The problem
Pull every line that includes the word "function" from the data.

Material provided
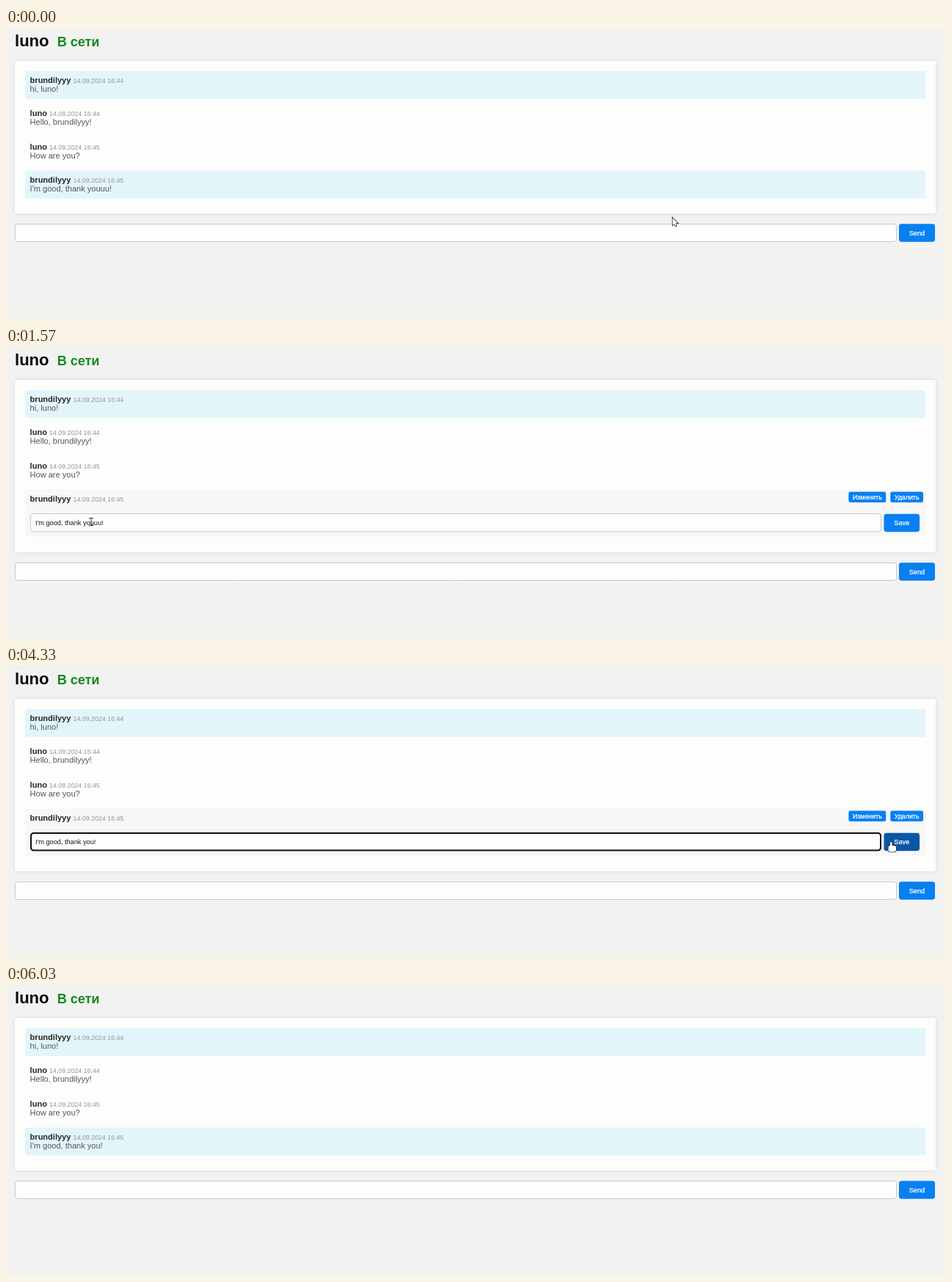
Recreate the animation shown at these times as an HTML page with a canvas. Size 1280 by 397 pixels, loop 6560 ms.

```html
<!DOCTYPE html>
<html lang="en">
<head>
<meta charset="utf-8">
<title>Chat</title>
<style>
  html, body { margin: 0; width: 100%; height: 100%; overflow: hidden; background: #f2f2f0; }
  canvas { display: block; }
</style>
</head>
<body>
<canvas id="stage" width="1280" height="397"></canvas>
<script>
const ctx = document.getElementById('stage').getContext('2d');
const FAMILY = '"Liberation Sans", Arial, sans-serif';
const LOOP = 6560;
const OPEN = 700, FOCUS = 2000, ERASE = [2970, 3400], BLUR = 4430, SAVED = 4970;
const C = { page: '#f2f2f0', panel: '#fdfdfc', own: '#e2f5fb', hover: '#f7f7f7',
            blue: '#0780f2', dark: '#0a56a6', line: '#c8c8c8' };

// The page is shown at 69% zoom
const css = n => n * 0.69;
const BODY = css(16), SMALL = css(12.8), INPUT = css(13.33), RADIUS = css(5);
const PANEL = { x: 12, y: 45, w: 1254, h: 208 };
const ROW = { x: 26, w: 1226.5, h: 38.2, step: 45.2 };
const GROW = 27;
const PAD = css(10), TEXT_X = ROW.x + PAD - 0.3;

const ME = 'brundilyyy', PEER = 'luno';
const messages = [
  { who: ME, time: '16:44', text: `hi, ${PEER}!` },
  { who: PEER, time: '16:44', text: `Hello, ${ME}!` },
  { who: PEER, time: '16:45', text: 'How are you?' },
  { who: ME, time: '16:45', draft: true }
];

const smooth = k => k * k * (3 - 2 * k);
const speedUp = k => k ** 1.8;
const slowDown = k => 1 - (1 - k) ** 3.1;

// Pointer strokes; the pointer rests between them, bow bends the line
const home = { x: 907, y: 258 };
const strokes = [
  { from: 30, to: 400, x: 1186, y: 201, ease: smooth },
  { from: 760, to: 1330, x: 116, y: 239, ease: smooth },
  { from: 1600, to: 1800, x: 131, y: 240, ease: smooth },
  { from: 2270, to: 2600, x: 153, y: 309, ease: speedUp },
  { from: 3740, to: 4370, x: 1205, y: 240, ease: slowDown, bow: -16 },
  { from: 5140, to: 6030, x: 890, y: 30, ease: smooth, bow: 110 }
];

function pointerAt(t) {
  const typing = t >= ERASE[0] && t < 3570;
  if (typing || t >= strokes.at(-1).to) return null;
  let { x, y } = home;
  for (const s of strokes) {
    if (t < s.from) break;
    const e = s.ease(Math.min(1, (t - s.from) / (s.to - s.from)));
    x += (s.x - x) * e;
    y += (s.y - y) * e + (s.bow || 0) * Math.sin(Math.PI * e);
  }
  return { x: Math.round(x), y: Math.round(y), kind: 'arrow' };
}

const inside = (p, x, y, w, h) => !!p && p.x >= x && p.x < x + w && p.y >= y && p.y < y + h;

function box(x, y, w, h, r, fill) {
  ctx.beginPath();
  ctx.roundRect(x, y, w, h, r);
  ctx.fillStyle = fill;
  ctx.fill();
}

function text(s, x, y, size, color, weight = 'normal') {
  ctx.font = `${weight} ${size}px ${FAMILY}`;
  ctx.fillStyle = color;
  ctx.fillText(s, x, y);
  return ctx.measureText(s).width;
}

// Sized by its label and placed by its right edge; returns its left edge
function button(p, label, right, y, h, size, pad, r) {
  ctx.font = `${size}px ${FAMILY}`;
  const w = ctx.measureText(label).width + 2 * pad, x = right - w;
  const over = inside(p, x, y, w, h);
  if (over) p.kind = 'hand';
  box(x, y, w, h, r, over ? C.dark : C.blue);
  const base = Math.round(y + h / 2 + size * 0.36);
  text(label, x + pad, base, size, '#fff');
  ctx.strokeStyle = '#fff';
  ctx.lineWidth = 0.25;
  ctx.strokeText(label, x + pad, base);
  return x;
}

const submit = (p, label, right, y) => button(p, label, right, y, 24.5, INPUT, css(20), RADIUS);
const action = (p, label, right, y) => button(p, label, right, y, 14.3, SMALL, css(8), css(3));

function field(p, x, y, w, h, focused) {
  if (inside(p, x, y, w, h)) p.kind = 'beam';
  const line = focused ? 2 : 1;
  box(x + line / 2, y + line / 2, w - line, h - line, RADIUS, C.panel);
  ctx.lineWidth = line;
  ctx.strokeStyle = focused ? '#101010' : C.line;
  ctx.stroke();
}

const draftAt = t => "I'm good, thank you" + 'u'.repeat(2 - ERASE.filter(e => t >= e).length);

function caretOn(t) {
  const since = [FOCUS, ...ERASE].filter(e => t >= e).pop();
  return t >= FOCUS && t < BLUR && (t - since) % 1060 < 530;
}

function editor(t, p) {
  const x = TEXT_X + PAD + 0.4, base = 243;
  field(p, 33, 227, 1159, 25.5, t >= FOCUS && t < BLUR);
  const w = text(draftAt(t), x, base, INPUT, '#161616');
  text('!', x + w, base, INPUT, '#161616');
  if (caretOn(t)) {
    ctx.fillStyle = '#000';
    ctx.fillRect(Math.round(x + w), base - 8, 1, 10);
  }
  submit(p, 'Save', 1244, 227.7);
}

function row(m, i, t, p, editing) {
  const y = PANEL.y + css(20) + i * ROW.step, base = Math.floor(y + PAD + BODY * 0.91);
  const open = editing && m.draft, h = ROW.h + (open ? GROW - 0.5 : 0);
  const over = inside(p, ROW.x, y, ROW.w, h), own = m.who === ME;
  if (over || own) box(ROW.x, y, ROW.w, h, RADIUS, over ? C.hover : C.own);
  const w = text(m.who, TEXT_X, base, BODY, '#262626', 'bold');
  text('14.09.2024 ' + m.time, TEXT_X + w + 3.1, base, SMALL, '#959595');
  if (open) editor(t, p);
  else text(m.text || draftAt(t) + '!', TEXT_X, base + 12, BODY, '#555');
  if (over && own) {
    const left = action(p, 'Удалить', 1249, y + 3.2);
    action(p, 'Изменить', left - 6, y + 3.2);
  }
}

function outlined(shape) {
  ctx.strokeStyle = '#2a2a2a';
  ctx.lineWidth = 1.6;
  ctx.stroke(shape);
  ctx.fillStyle = '#fff';
  ctx.fill(shape);
}

function pointer({ x, y, kind }) {
  const shape = new Path2D();
  ctx.save();
  ctx.translate(x, y);
  if (kind === 'beam') {
    ctx.fillStyle = '#333';
    for (const top of [-6, 4]) ctx.fillRect(-3, top, 6, 1);
    ctx.fillRect(-0.5, -6, 1, 11);
  } else if (kind === 'hand') {
    shape.roundRect(-1, 0, 2.4, 10, 1.2);
    shape.roundRect(-3.5, 5, 10.5, 8.5, 3);
    outlined(shape);
  } else {
    shape.addPath(new Path2D('M.7 1V11L3 8.9L4.7 12.4L6.2 11.8L4.7 8.3H7.7Z'));
    outlined(shape);
  }
  ctx.restore();
}

function draw(t) {
  const p = pointerAt(t), editing = t >= OPEN && t < SAVED, drop = editing ? GROW : 0;
  ctx.fillStyle = C.page;
  ctx.fillRect(0, 0, 1280, 397);
  text(PEER, PANEL.x, 25, css(32), '#0b0b0b', 'bold');
  text('В сети', 69.7, 25, 18, '#12891f', 'bold');

  ctx.shadowColor = 'rgba(0,0,0,.1)';
  ctx.shadowBlur = css(10);
  box(PANEL.x, PANEL.y, PANEL.w, PANEL.h + drop, RADIUS, C.panel);
  ctx.shadowColor = 'transparent';

  messages.forEach((m, i) => row(m, i, t, p, editing));
  const y = PANEL.y + PANEL.h + drop + 14;
  field(p, PANEL.x, y, 1201, 25);
  submit(p, 'Send', 1265, y + 0.3);
  if (p) pointer(p);
}

const start = performance.now();
function tick() {
  draw((performance.now() - start) % LOOP);
  requestAnimationFrame(tick);
}
tick();
</script>
</body>
</html>
```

Written response
function pointerAt(t) {
function box(x, y, w, h, r, fill) {
function text(s, x, y, size, color, weight = 'normal') {
function button(p, label, right, y, h, size, pad, r) {
function field(p, x, y, w, h, focused) {
function caretOn(t) {
function editor(t, p) {
function row(m, i, t, p, editing) {
function outlined(shape) {
function pointer({ x, y, kind }) {
function draw(t) {
function tick() {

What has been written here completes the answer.